[[ Data for this task open ]]

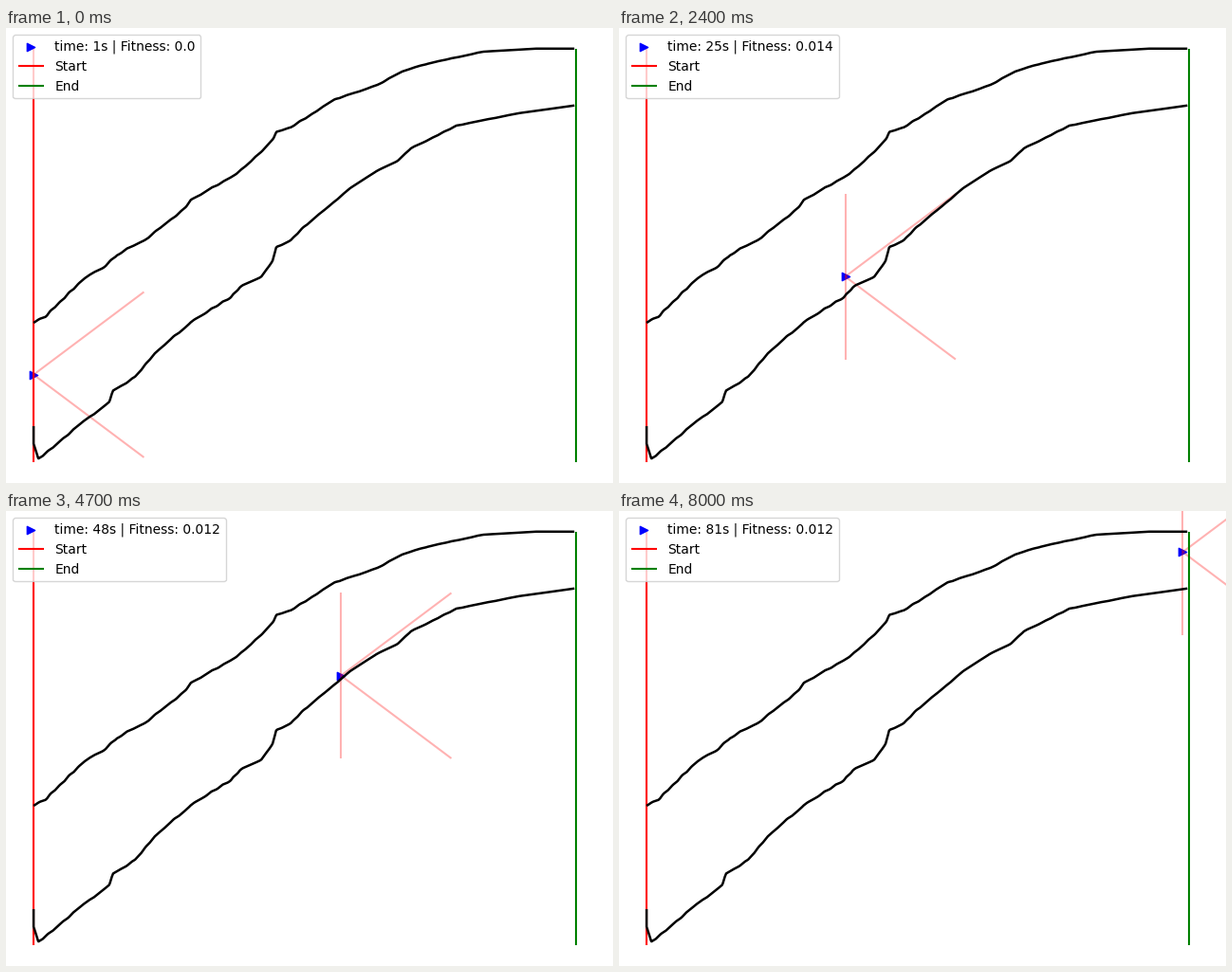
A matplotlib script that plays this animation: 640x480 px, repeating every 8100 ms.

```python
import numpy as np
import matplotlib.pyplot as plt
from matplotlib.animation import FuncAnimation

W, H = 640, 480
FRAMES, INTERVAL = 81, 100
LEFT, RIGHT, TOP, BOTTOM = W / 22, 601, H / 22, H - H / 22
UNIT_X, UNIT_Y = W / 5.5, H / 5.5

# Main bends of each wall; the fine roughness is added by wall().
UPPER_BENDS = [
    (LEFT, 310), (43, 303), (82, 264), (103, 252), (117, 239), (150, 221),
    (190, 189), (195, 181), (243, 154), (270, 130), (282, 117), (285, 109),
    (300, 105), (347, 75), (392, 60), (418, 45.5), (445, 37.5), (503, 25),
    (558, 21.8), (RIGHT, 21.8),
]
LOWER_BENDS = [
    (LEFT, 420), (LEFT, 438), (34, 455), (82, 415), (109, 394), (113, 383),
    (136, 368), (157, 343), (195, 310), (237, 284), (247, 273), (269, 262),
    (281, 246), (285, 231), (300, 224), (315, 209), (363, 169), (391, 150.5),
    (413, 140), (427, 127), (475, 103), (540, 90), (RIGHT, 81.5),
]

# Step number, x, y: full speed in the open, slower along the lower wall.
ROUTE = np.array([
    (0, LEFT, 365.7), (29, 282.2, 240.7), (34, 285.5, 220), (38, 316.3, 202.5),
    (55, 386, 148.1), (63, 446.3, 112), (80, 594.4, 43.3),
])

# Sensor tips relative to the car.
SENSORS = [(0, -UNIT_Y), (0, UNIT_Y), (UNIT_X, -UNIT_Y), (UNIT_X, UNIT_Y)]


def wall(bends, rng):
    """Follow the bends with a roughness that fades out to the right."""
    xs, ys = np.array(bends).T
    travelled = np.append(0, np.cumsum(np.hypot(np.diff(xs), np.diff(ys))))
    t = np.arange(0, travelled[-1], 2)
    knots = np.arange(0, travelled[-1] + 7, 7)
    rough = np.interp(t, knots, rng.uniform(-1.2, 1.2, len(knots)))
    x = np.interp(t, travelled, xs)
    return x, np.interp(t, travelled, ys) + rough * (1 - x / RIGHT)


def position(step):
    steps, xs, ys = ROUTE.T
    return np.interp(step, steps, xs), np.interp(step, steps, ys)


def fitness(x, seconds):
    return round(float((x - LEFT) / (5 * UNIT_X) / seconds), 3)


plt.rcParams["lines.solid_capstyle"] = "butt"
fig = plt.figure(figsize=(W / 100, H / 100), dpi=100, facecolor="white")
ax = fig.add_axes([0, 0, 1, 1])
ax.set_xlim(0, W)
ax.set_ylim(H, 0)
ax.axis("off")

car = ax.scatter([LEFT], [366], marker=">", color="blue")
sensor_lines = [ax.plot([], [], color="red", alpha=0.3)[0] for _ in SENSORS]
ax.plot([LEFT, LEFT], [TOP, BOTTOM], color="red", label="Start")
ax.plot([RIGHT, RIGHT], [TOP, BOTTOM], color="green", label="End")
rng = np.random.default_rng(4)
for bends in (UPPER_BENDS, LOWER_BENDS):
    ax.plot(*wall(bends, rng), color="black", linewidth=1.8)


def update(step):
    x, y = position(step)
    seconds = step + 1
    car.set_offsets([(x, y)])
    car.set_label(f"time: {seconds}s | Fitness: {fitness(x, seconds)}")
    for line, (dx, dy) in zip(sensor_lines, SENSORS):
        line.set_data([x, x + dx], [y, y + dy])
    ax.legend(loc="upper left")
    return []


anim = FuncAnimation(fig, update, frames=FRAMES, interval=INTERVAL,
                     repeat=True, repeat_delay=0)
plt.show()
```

[[ Data for this task closed ]]

### What this task involves
Quote every line of the records above exactly; no picture is to be copied.

### Solution to the problem
A matplotlib script that plays this animation: 640x480 px, repeating every 8100 ms.

```python
import numpy as np
import matplotlib.pyplot as plt
from matplotlib.animation import FuncAnimation

W, H = 640, 480
FRAMES, INTERVAL = 81, 100
LEFT, RIGHT, TOP, BOTTOM = W / 22, 601, H / 22, H - H / 22
UNIT_X, UNIT_Y = W / 5.5, H / 5.5

# Main bends of each wall; the fine roughness is added by wall().
UPPER_BENDS = [
    (LEFT, 310), (43, 303), (82, 264), (103, 252), (117, 239), (150, 221),
    (190, 189), (195, 181), (243, 154), (270, 130), (282, 117), (285, 109),
    (300, 105), (347, 75), (392, 60), (418, 45.5), (445, 37.5), (503, 25),
    (558, 21.8), (RIGHT, 21.8),
]
LOWER_BENDS = [
    (LEFT, 420), (LEFT, 438), (34, 455), (82, 415), (109, 394), (113, 383),
    (136, 368), (157, 343), (195, 310), (237, 284), (247, 273), (269, 262),
    (281, 246), (285, 231), (300, 224), (315, 209), (363, 169), (391, 150.5),
    (413, 140), (427, 127), (475, 103), (540, 90), (RIGHT, 81.5),
]

# Step number, x, y: full speed in the open, slower along the lower wall.
ROUTE = np.array([
    (0, LEFT, 365.7), (29, 282.2, 240.7), (34, 285.5, 220), (38, 316.3, 202.5),
    (55, 386, 148.1), (63, 446.3, 112), (80, 594.4, 43.3),
])

# Sensor tips relative to the car.
SENSORS = [(0, -UNIT_Y), (0, UNIT_Y), (UNIT_X, -UNIT_Y), (UNIT_X, UNIT_Y)]


def wall(bends, rng):
    """Follow the bends with a roughness that fades out to the right."""
    xs, ys = np.array(bends).T
    travelled = np.append(0, np.cumsum(np.hypot(np.diff(xs), np.diff(ys))))
    t = np.arange(0, travelled[-1], 2)
    knots = np.arange(0, travelled[-1] + 7, 7)
    rough = np.interp(t, knots, rng.uniform(-1.2, 1.2, len(knots)))
    x = np.interp(t, travelled, xs)
    return x, np.interp(t, travelled, ys) + rough * (1 - x / RIGHT)


def position(step):
    steps, xs, ys = ROUTE.T
    return np.interp(step, steps, xs), np.interp(step, steps, ys)


def fitness(x, seconds):
    return round(float((x - LEFT) / (5 * UNIT_X) / seconds), 3)


plt.rcParams["lines.solid_capstyle"] = "butt"
fig = plt.figure(figsize=(W / 100, H / 100), dpi=100, facecolor="white")
ax = fig.add_axes([0, 0, 1, 1])
ax.set_xlim(0, W)
ax.set_ylim(H, 0)
ax.axis("off")

car = ax.scatter([LEFT], [366], marker=">", color="blue")
sensor_lines = [ax.plot([], [], color="red", alpha=0.3)[0] for _ in SENSORS]
ax.plot([LEFT, LEFT], [TOP, BOTTOM], color="red", label="Start")
ax.plot([RIGHT, RIGHT], [TOP, BOTTOM], color="green", label="End")
rng = np.random.default_rng(4)
for bends in (UPPER_BENDS, LOWER_BENDS):
    ax.plot(*wall(bends, rng), color="black", linewidth=1.8)


def update(step):
    x, y = position(step)
    seconds = step + 1
    car.set_offsets([(x, y)])
    car.set_label(f"time: {seconds}s | Fitness: {fitness(x, seconds)}")
    for line, (dx, dy) in zip(sensor_lines, SENSORS):
        line.set_data([x, x + dx], [y, y + dy])
    ax.legend(loc="upper left")
    return []


anim = FuncAnimation(fig, update, frames=FRAMES, interval=INTERVAL,
                     repeat=True, repeat_delay=0)
plt.show()
```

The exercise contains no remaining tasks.